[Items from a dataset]
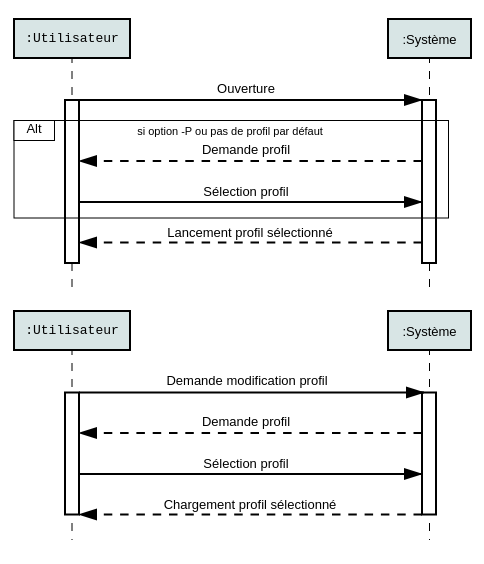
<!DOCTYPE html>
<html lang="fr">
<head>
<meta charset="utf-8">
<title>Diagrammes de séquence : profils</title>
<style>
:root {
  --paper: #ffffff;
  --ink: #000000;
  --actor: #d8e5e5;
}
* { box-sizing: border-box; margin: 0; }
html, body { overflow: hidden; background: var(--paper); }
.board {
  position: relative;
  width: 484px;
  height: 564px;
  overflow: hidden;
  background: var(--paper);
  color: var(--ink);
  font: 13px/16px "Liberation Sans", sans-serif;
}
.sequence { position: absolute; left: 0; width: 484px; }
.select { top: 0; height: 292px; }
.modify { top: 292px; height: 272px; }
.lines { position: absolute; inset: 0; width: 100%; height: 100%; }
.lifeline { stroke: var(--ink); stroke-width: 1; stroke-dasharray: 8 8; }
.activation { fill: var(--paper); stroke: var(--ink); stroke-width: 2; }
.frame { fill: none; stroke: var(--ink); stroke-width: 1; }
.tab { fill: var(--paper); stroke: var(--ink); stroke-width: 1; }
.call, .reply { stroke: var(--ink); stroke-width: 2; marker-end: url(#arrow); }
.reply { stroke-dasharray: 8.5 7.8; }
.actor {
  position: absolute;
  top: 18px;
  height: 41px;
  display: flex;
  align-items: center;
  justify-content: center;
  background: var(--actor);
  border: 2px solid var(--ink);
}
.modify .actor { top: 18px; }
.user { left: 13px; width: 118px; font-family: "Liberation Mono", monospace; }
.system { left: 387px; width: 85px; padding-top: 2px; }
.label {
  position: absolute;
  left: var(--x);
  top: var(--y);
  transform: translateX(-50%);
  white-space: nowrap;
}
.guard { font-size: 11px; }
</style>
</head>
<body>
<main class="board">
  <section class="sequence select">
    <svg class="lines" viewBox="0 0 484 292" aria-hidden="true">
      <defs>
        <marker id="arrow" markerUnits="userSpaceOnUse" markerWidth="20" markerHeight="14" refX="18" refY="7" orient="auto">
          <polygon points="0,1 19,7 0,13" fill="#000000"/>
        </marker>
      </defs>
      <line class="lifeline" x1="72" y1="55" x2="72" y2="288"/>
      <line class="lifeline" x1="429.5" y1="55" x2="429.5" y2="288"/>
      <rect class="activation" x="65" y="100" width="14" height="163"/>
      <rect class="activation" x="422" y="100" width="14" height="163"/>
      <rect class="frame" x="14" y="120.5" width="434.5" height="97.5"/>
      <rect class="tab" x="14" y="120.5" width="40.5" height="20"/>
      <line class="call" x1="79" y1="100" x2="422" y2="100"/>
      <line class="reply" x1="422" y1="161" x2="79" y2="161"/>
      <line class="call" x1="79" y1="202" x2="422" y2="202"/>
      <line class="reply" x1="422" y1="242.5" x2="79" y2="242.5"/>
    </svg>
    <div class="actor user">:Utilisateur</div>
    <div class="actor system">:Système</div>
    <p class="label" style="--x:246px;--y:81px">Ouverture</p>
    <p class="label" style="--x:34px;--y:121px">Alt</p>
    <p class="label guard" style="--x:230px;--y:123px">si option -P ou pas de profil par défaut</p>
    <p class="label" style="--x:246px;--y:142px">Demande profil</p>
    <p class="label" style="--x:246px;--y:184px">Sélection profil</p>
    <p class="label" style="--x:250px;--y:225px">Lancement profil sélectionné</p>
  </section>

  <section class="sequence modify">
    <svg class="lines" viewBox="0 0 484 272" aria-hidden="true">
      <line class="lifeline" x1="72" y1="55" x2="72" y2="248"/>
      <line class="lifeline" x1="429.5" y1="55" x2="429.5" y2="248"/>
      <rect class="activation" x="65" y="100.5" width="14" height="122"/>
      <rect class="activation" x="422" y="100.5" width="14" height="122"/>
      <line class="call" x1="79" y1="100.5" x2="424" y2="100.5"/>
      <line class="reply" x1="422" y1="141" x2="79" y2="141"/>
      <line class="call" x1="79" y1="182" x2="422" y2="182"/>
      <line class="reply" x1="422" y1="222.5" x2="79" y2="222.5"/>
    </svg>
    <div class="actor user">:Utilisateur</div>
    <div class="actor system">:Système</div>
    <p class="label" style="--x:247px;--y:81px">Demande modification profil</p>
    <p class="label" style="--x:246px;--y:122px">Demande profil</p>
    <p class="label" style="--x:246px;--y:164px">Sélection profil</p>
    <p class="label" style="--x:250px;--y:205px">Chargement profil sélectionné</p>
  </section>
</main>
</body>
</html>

...

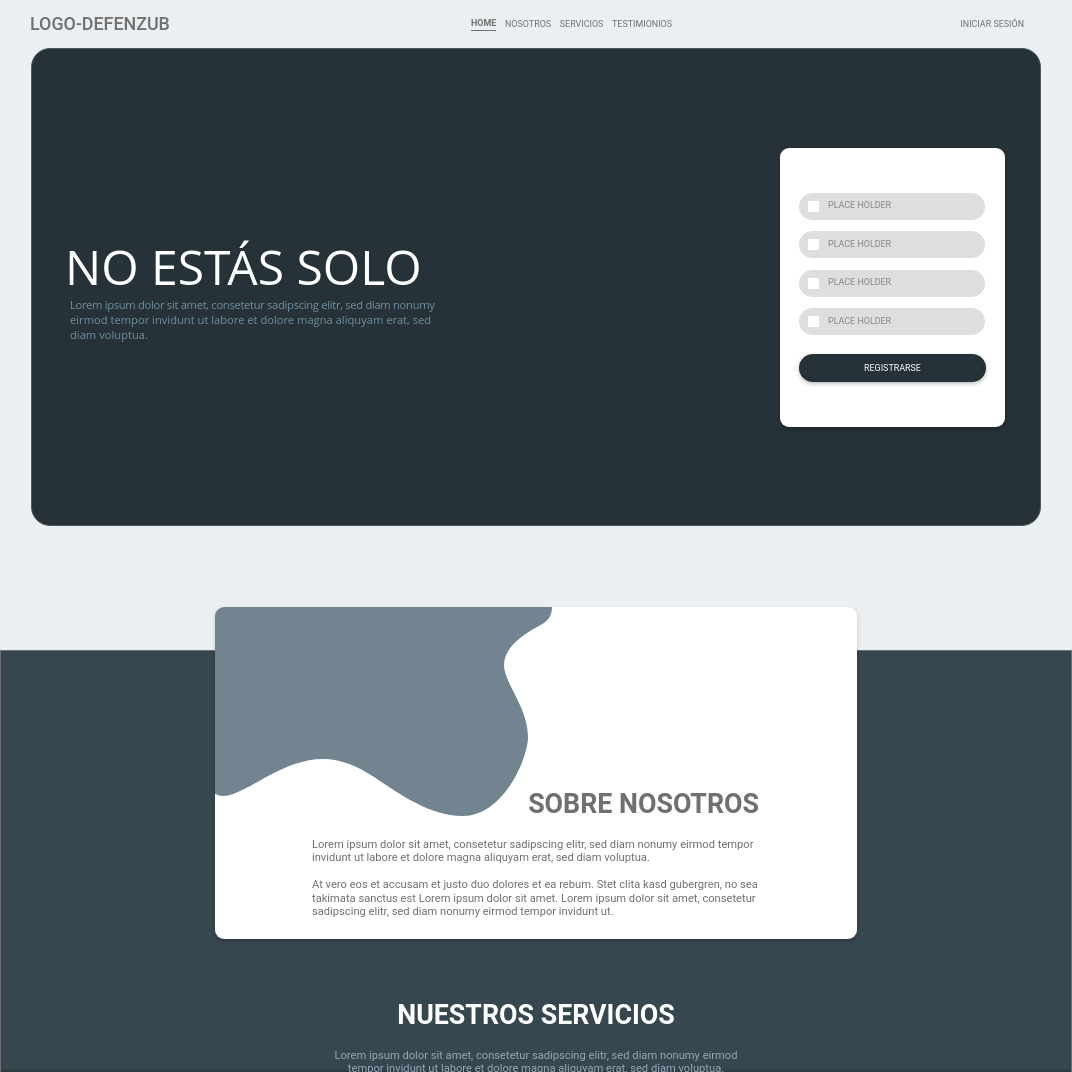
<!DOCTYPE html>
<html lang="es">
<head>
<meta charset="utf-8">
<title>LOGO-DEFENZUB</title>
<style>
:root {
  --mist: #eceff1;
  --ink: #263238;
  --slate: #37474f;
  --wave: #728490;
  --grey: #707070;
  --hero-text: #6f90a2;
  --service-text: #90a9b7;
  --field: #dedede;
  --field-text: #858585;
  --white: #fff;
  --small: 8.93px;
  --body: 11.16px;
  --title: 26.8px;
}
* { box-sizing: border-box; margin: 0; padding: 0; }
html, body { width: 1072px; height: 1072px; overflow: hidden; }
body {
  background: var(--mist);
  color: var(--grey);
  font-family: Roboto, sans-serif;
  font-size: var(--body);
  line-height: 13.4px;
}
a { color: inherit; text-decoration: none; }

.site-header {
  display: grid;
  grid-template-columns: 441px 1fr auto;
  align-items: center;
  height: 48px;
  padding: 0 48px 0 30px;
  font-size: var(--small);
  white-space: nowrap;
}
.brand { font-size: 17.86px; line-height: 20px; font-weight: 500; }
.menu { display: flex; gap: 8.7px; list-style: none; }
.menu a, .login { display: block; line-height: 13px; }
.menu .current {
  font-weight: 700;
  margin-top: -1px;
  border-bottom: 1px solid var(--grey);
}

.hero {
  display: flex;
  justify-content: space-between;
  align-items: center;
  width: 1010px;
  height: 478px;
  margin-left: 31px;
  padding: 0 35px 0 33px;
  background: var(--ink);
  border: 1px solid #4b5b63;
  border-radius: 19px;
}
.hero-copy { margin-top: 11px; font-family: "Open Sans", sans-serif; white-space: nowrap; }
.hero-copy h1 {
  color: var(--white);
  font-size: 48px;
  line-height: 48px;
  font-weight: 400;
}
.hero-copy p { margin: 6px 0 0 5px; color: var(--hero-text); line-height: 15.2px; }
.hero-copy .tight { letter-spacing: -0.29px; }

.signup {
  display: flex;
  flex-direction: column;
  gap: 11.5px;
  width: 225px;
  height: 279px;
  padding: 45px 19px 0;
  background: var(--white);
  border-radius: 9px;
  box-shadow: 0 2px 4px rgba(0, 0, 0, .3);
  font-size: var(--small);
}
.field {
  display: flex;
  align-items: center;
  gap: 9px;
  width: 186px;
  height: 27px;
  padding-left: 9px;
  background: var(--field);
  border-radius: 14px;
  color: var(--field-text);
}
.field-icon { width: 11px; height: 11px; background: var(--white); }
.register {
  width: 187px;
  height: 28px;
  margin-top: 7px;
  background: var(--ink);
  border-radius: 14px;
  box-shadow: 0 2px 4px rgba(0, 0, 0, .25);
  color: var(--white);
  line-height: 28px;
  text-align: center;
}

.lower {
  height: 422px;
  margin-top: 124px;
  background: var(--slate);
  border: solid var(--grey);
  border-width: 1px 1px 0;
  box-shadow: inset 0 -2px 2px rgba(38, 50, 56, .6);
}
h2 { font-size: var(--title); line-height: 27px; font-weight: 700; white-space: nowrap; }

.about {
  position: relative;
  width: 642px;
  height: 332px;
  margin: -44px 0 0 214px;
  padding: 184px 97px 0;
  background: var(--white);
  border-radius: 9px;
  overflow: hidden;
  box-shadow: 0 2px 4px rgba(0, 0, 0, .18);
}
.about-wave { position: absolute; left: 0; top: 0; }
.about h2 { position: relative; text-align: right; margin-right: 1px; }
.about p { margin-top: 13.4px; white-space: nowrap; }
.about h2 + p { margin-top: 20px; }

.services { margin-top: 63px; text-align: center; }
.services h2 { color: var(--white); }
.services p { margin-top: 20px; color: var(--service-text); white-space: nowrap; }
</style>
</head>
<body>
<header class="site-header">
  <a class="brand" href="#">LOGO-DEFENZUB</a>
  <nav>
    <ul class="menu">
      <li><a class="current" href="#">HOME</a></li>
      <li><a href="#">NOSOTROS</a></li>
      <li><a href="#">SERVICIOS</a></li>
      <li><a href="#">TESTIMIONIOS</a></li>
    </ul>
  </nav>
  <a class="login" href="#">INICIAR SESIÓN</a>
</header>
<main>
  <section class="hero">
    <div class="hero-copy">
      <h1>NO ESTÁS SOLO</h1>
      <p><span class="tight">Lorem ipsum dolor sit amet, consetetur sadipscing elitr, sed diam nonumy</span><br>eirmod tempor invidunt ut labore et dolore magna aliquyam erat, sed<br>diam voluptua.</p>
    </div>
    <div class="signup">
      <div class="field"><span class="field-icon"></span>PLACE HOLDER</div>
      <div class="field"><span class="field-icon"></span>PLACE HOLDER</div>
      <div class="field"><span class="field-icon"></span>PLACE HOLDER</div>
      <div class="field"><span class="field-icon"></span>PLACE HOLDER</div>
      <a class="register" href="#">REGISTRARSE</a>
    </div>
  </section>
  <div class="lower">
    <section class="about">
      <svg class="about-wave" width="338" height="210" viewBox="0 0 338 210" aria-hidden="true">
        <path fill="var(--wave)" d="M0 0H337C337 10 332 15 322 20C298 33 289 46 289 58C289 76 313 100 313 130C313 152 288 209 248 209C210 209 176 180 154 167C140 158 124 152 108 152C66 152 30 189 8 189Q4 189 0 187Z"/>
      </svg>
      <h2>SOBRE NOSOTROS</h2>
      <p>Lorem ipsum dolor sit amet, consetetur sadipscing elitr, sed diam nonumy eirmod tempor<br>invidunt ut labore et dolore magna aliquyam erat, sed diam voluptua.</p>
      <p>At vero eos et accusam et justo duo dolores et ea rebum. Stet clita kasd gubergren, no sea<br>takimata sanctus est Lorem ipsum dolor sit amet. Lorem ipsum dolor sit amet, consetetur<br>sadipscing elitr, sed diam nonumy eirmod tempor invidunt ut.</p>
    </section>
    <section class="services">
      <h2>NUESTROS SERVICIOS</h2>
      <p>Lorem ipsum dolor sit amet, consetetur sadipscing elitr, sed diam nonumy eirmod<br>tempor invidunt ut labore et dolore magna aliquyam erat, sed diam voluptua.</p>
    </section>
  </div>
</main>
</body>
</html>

What you should do:
All lines above from the line with "padding-left: 9px;" through the line with "background: var(--slate);", both included, are to be set down exactly, with nothing else.

Response area:
  padding-left: 9px;
  background: var(--field);
  border-radius: 14px;
  color: var(--field-text);
}
.field-icon { width: 11px; height: 11px; background: var(--white); }
.register {
  width: 187px;
  height: 28px;
  margin-top: 7px;
  background: var(--ink);
  border-radius: 14px;
  box-shadow: 0 2px 4px rgba(0, 0, 0, .25);
  color: var(--white);
  line-height: 28px;
  text-align: center;
}

.lower {
  height: 422px;
  margin-top: 124px;
  background: var(--slate);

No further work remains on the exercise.